Search the entries below for the word "opacity", then copy each line in which it is found.

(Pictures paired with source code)
========================================
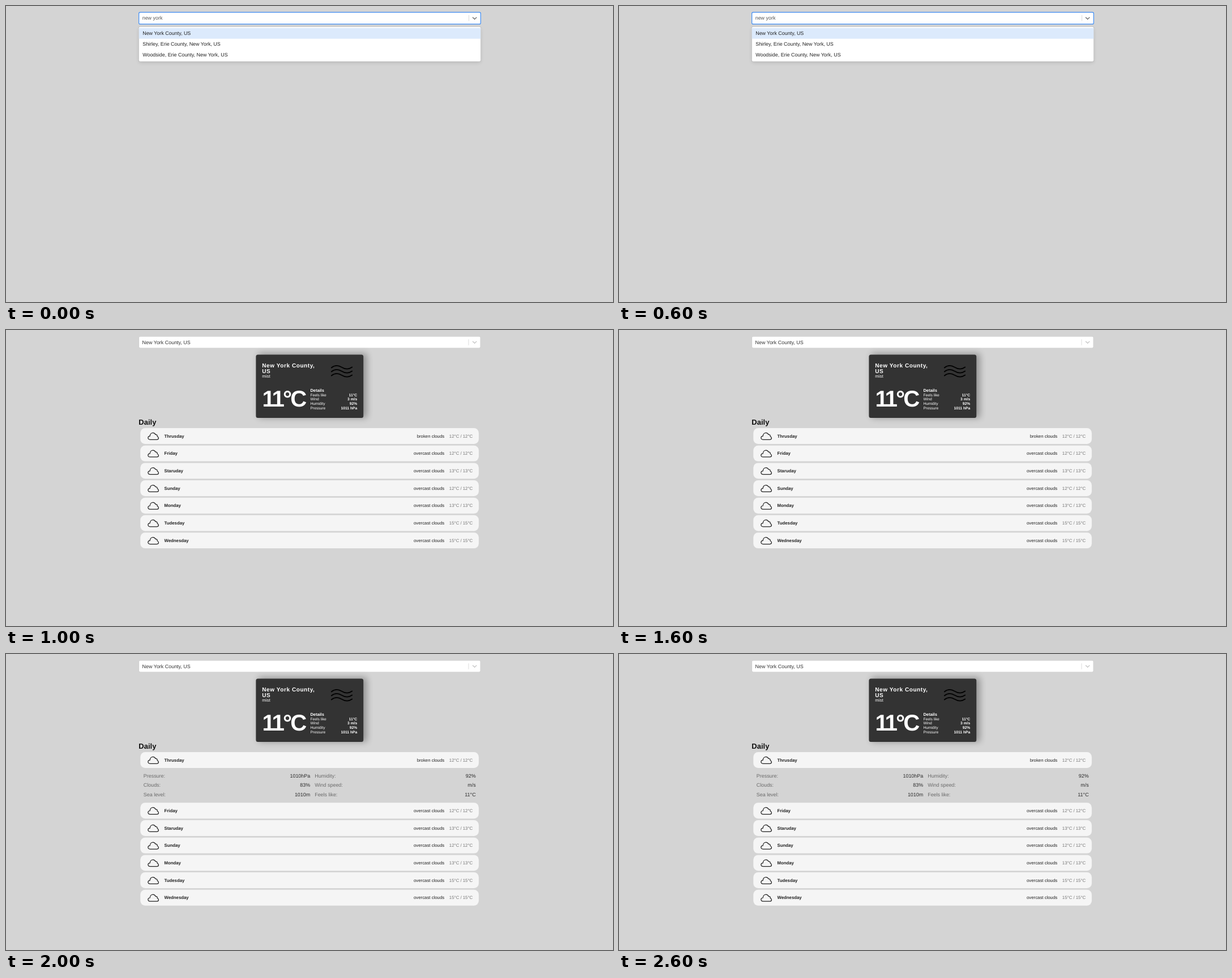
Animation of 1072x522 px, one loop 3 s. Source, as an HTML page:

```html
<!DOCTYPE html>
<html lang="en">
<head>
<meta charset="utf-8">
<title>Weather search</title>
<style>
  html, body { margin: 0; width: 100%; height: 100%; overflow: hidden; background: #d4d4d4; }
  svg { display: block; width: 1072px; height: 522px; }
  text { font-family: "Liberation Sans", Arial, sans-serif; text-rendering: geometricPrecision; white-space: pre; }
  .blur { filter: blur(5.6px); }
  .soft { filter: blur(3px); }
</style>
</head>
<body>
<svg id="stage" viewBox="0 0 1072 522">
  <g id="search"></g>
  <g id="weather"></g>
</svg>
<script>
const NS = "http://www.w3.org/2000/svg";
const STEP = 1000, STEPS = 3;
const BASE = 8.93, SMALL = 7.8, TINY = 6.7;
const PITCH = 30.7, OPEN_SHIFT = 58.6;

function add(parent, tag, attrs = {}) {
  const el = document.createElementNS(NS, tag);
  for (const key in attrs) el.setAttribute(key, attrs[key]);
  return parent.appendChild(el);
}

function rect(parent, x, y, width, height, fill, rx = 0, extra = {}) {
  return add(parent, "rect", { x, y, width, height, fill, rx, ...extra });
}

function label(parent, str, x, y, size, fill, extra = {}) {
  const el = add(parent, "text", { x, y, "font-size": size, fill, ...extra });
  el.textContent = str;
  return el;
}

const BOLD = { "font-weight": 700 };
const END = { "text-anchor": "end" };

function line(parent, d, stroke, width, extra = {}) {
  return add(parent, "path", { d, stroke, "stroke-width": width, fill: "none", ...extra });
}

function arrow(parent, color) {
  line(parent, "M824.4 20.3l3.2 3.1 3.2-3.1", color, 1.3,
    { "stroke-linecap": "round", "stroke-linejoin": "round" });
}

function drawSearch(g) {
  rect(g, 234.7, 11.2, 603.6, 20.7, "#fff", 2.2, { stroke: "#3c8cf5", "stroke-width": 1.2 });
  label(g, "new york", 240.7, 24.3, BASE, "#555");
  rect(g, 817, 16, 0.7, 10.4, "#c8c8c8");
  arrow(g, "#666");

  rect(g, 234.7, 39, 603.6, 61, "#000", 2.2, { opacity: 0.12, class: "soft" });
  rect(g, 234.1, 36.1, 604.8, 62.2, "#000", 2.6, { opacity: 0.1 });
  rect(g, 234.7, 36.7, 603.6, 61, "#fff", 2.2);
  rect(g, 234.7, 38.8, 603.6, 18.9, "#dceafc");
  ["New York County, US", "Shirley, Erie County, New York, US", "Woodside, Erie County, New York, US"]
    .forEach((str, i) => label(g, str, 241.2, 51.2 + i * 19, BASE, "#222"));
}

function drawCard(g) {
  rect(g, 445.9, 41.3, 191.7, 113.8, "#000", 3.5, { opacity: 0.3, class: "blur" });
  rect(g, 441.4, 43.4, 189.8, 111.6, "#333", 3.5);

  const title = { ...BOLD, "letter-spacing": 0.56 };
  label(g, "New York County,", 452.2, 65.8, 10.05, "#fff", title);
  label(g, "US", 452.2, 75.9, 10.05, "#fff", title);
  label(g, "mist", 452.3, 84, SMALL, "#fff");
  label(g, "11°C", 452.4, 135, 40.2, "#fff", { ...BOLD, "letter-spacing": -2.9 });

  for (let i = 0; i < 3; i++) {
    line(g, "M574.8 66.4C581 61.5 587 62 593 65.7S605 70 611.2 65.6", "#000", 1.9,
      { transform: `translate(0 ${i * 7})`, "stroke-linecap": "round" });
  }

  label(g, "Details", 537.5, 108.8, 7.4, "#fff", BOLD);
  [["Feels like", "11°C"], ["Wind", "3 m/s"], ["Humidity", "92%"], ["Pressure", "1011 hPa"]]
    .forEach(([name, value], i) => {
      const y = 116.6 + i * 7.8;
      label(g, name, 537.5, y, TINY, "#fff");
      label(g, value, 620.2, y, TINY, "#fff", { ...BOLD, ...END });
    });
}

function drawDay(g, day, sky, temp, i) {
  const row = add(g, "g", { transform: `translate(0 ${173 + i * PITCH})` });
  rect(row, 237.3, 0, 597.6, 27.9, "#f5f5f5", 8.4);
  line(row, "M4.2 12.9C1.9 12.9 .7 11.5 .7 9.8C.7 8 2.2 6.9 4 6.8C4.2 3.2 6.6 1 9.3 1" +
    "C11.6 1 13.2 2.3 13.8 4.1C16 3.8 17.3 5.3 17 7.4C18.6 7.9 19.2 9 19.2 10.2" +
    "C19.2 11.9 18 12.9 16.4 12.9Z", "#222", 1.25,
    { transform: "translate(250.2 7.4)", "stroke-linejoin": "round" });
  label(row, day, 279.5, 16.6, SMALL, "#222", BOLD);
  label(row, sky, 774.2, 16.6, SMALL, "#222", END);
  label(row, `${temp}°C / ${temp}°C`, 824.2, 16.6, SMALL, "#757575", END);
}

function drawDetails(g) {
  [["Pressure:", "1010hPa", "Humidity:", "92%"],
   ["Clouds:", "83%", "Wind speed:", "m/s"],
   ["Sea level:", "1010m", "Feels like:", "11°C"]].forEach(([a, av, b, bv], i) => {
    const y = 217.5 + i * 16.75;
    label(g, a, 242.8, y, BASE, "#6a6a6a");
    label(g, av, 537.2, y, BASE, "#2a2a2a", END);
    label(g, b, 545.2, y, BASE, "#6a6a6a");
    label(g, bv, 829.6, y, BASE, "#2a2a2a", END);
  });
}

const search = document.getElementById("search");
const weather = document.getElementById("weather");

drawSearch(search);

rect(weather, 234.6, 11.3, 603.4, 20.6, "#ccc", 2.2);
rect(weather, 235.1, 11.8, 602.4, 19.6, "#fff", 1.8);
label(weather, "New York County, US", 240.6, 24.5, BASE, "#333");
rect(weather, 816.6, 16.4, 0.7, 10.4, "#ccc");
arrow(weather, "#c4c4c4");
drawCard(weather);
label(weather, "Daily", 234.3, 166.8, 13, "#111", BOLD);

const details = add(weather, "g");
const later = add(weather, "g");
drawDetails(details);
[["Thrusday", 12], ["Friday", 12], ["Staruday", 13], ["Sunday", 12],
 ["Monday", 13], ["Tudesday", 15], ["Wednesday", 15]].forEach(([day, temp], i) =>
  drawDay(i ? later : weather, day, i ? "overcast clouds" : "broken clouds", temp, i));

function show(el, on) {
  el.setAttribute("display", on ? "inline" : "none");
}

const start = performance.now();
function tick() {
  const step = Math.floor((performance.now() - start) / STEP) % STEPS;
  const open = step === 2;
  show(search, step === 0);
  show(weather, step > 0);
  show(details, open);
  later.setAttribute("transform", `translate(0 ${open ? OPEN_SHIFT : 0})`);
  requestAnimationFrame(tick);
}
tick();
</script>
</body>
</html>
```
========================================
● Result for this task:
  rect(g, 234.7, 39, 603.6, 61, "#000", 2.2, { opacity: 0.12, class: "soft" });
  rect(g, 234.1, 36.1, 604.8, 62.2, "#000", 2.6, { opacity: 0.1 });
  rect(g, 445.9, 41.3, 191.7, 113.8, "#000", 3.5, { opacity: 0.3, class: "blur" });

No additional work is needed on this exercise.